Back in the last century (I can’t believe I just wrote that), fragrances like Diorella and Aromatics Elixir and Poison and Diva and Fendi and Balenciaga that are now known as vintage, were just my normal everyday perfumes, as they were for most young women moving up the corporate ladders. We all wore lots of perfume to work because we needed it to counteract the testosterone which hovered in our offices, and also, workplace allergies didn’t exist then, so we were free to spritz wherever whenever. I still have these fragrances sitting on my perfume shelves, mostly replacement bottles, and I wear them from time to time with unabiding pleasure because they are so damned wonderful. Still. If you haven’t sniffed them, they should all be on your “To Try” list because they each have such a great story to tell.

Another of these “greats” is the 1984 chypre, Paloma Picasso. First of all, it comes with the cachet of the Picasso name – Paloma is the daughter of Pablo Picasso and the writer/artist, Francoise Gilot. Paloma is an artist in her own right - her work includes interior designs, clothing, and jewellery designs, first for Yves St. Laurent and then for Tiffany since 1980, as well as perfume for men and women, and accessories such as Mon Rouge, her eponymous red lipstick.

This perfume is her personal statement, it’s about her. Paloma has a compelling beauty, dark-eyes, dark-hair, pale skin with red lips, an unusual angular face whose dramatic persona underscores her obvious intelligence and artistic soul. The Fashion Group honored Paloma Picasso in 1988 as one of the "Women Who Have Made an Extraordinary Impact on Our Industry". Paoma Picasso, it turns out, is a perfume for women, not girls. Her words, not mine.

Created by perfumer Francis Bocris, Paloma Picasso, like most floral chypres starts big and bold with an aldehydic punch in the nose. Dry and green in the first seconds with a huge dose of bergamot, then spiced up with aromatic clove and coriander, the fragrance soon reveals the bright bouquet of radiant honey-soaked florals, hyacinth, angelica, ylang-ylang, lily of the valley, which leads into its heart.

And it’s a generous heart filled with a musky rose reclining on a bed of musty patchouli, infused with blossoms of hypnotic white jasmine and powdery iris. Hedione works its magic warmth into the florals, and then the basenotes develop and Paloma Picasso begins its transformation into a smouldering voluptuous beauty. The holy triumvirate of animalics - civet, castoreum, musk – hooks up with earthy oakmoss, sandalwood, tobacco, and velvety vetiver, creating a funky leathery opulent base accord that fits the floral heart like a glove. and the scent becomes sensual, sexy, so smart and so chic.

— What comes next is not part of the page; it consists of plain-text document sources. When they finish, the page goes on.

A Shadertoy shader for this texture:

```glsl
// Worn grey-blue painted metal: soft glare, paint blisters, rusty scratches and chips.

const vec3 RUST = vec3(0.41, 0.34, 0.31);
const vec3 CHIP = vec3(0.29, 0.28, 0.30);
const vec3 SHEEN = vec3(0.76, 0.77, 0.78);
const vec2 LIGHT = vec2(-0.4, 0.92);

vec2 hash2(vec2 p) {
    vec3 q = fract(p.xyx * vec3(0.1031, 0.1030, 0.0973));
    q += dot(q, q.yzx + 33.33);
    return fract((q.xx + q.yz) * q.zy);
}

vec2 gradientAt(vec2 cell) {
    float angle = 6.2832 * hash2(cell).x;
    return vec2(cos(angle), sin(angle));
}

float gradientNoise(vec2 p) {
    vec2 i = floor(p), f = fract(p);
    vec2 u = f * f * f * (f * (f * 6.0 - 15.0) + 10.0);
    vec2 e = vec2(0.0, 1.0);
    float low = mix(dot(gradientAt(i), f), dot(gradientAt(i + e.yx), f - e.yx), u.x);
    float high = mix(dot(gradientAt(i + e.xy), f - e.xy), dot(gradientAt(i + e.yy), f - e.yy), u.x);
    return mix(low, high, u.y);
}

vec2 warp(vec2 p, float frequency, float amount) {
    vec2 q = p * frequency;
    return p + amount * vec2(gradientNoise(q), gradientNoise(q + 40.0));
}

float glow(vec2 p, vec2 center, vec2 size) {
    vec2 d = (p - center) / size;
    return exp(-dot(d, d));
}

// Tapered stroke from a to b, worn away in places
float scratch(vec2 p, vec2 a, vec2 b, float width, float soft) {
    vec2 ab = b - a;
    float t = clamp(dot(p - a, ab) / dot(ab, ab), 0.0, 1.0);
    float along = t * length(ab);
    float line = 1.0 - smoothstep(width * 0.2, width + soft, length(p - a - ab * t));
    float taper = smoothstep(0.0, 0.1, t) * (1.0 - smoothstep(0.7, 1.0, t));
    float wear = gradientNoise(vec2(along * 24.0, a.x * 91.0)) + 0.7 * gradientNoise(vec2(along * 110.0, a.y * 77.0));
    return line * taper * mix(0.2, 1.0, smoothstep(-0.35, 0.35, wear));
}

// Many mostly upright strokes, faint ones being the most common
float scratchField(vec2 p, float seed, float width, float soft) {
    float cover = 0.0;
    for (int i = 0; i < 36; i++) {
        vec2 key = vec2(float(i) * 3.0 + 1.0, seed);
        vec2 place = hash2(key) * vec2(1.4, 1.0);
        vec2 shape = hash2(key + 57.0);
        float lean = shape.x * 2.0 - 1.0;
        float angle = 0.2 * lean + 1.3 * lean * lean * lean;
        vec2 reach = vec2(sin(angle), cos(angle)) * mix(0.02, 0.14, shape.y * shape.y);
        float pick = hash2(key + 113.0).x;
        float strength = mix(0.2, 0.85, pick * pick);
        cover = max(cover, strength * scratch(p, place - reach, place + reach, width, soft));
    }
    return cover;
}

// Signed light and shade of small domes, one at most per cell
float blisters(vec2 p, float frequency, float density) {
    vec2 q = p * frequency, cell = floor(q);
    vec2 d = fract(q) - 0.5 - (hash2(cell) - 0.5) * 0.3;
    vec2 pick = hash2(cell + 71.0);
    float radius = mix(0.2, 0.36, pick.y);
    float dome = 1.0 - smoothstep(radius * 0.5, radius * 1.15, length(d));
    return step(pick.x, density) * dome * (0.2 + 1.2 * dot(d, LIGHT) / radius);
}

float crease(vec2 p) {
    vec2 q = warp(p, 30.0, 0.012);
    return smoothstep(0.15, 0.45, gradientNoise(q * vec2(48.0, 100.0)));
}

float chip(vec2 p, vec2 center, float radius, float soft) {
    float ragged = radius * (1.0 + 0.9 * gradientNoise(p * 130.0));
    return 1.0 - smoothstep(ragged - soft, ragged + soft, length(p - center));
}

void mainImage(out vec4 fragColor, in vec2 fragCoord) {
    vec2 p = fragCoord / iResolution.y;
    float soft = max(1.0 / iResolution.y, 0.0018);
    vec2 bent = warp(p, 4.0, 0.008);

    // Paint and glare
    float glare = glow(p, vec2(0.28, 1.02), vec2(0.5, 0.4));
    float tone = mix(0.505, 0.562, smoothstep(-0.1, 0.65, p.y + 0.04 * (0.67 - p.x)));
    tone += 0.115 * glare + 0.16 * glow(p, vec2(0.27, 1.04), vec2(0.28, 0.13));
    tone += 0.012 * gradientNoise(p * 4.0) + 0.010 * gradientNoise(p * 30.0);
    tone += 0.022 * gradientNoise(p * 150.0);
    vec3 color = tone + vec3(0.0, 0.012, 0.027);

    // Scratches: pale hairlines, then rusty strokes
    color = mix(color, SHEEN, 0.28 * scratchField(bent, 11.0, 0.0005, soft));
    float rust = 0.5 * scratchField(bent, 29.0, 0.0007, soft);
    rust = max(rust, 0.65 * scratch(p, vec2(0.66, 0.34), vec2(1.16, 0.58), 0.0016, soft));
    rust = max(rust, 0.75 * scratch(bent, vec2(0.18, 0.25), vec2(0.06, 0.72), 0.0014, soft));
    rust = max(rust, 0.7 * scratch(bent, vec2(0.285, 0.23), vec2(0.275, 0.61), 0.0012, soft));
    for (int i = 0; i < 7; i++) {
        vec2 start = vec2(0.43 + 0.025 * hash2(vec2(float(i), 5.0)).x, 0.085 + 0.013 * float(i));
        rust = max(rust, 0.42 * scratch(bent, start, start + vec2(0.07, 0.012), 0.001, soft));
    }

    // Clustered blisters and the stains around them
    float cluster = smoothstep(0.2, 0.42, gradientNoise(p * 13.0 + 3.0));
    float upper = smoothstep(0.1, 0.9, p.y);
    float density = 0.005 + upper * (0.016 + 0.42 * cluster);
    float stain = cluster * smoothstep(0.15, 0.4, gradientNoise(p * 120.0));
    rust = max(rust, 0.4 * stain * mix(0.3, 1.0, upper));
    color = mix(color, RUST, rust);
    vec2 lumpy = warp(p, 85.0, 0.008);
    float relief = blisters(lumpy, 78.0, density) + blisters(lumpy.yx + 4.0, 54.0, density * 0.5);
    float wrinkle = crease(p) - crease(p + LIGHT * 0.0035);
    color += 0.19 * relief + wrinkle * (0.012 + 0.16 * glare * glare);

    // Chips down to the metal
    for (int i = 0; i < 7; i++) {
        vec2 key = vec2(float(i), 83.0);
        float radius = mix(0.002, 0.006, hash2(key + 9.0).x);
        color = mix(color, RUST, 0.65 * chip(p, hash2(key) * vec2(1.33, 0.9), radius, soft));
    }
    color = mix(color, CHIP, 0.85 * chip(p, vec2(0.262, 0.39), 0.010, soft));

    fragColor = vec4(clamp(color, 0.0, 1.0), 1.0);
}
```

More please, more, and more, and more….

When I sniff Paloma Picasso alongside new high-profile niche releases such as Bogue Maai, or Salome, or Anubis, I understand why I still love it. This is a thirty year-old chypre fragrance that is the benchmark to which these 21st C. newbies aspire. It pulls me in right from the brash opening notes, with the delicious contrast of the dry spicy accord against the sweet warm florals, the full feminine rosy heart against the sleek strength of the masculine animalic base accord. Never meek or mild, or manipulative or pretentious, Paloma Picasso is intense, definitely assertive, fierce almost in declaring its femininity, but very sensual, alive and welcoming in its core. That’s what I love about it. It’s not a perfume for girls, it’s for women. Women with open  hearts, who aren’t afraid to wear red lipstick.

Paloma Picasso  is listed in our Decant Store. Decants are $5.00 for 1 ml.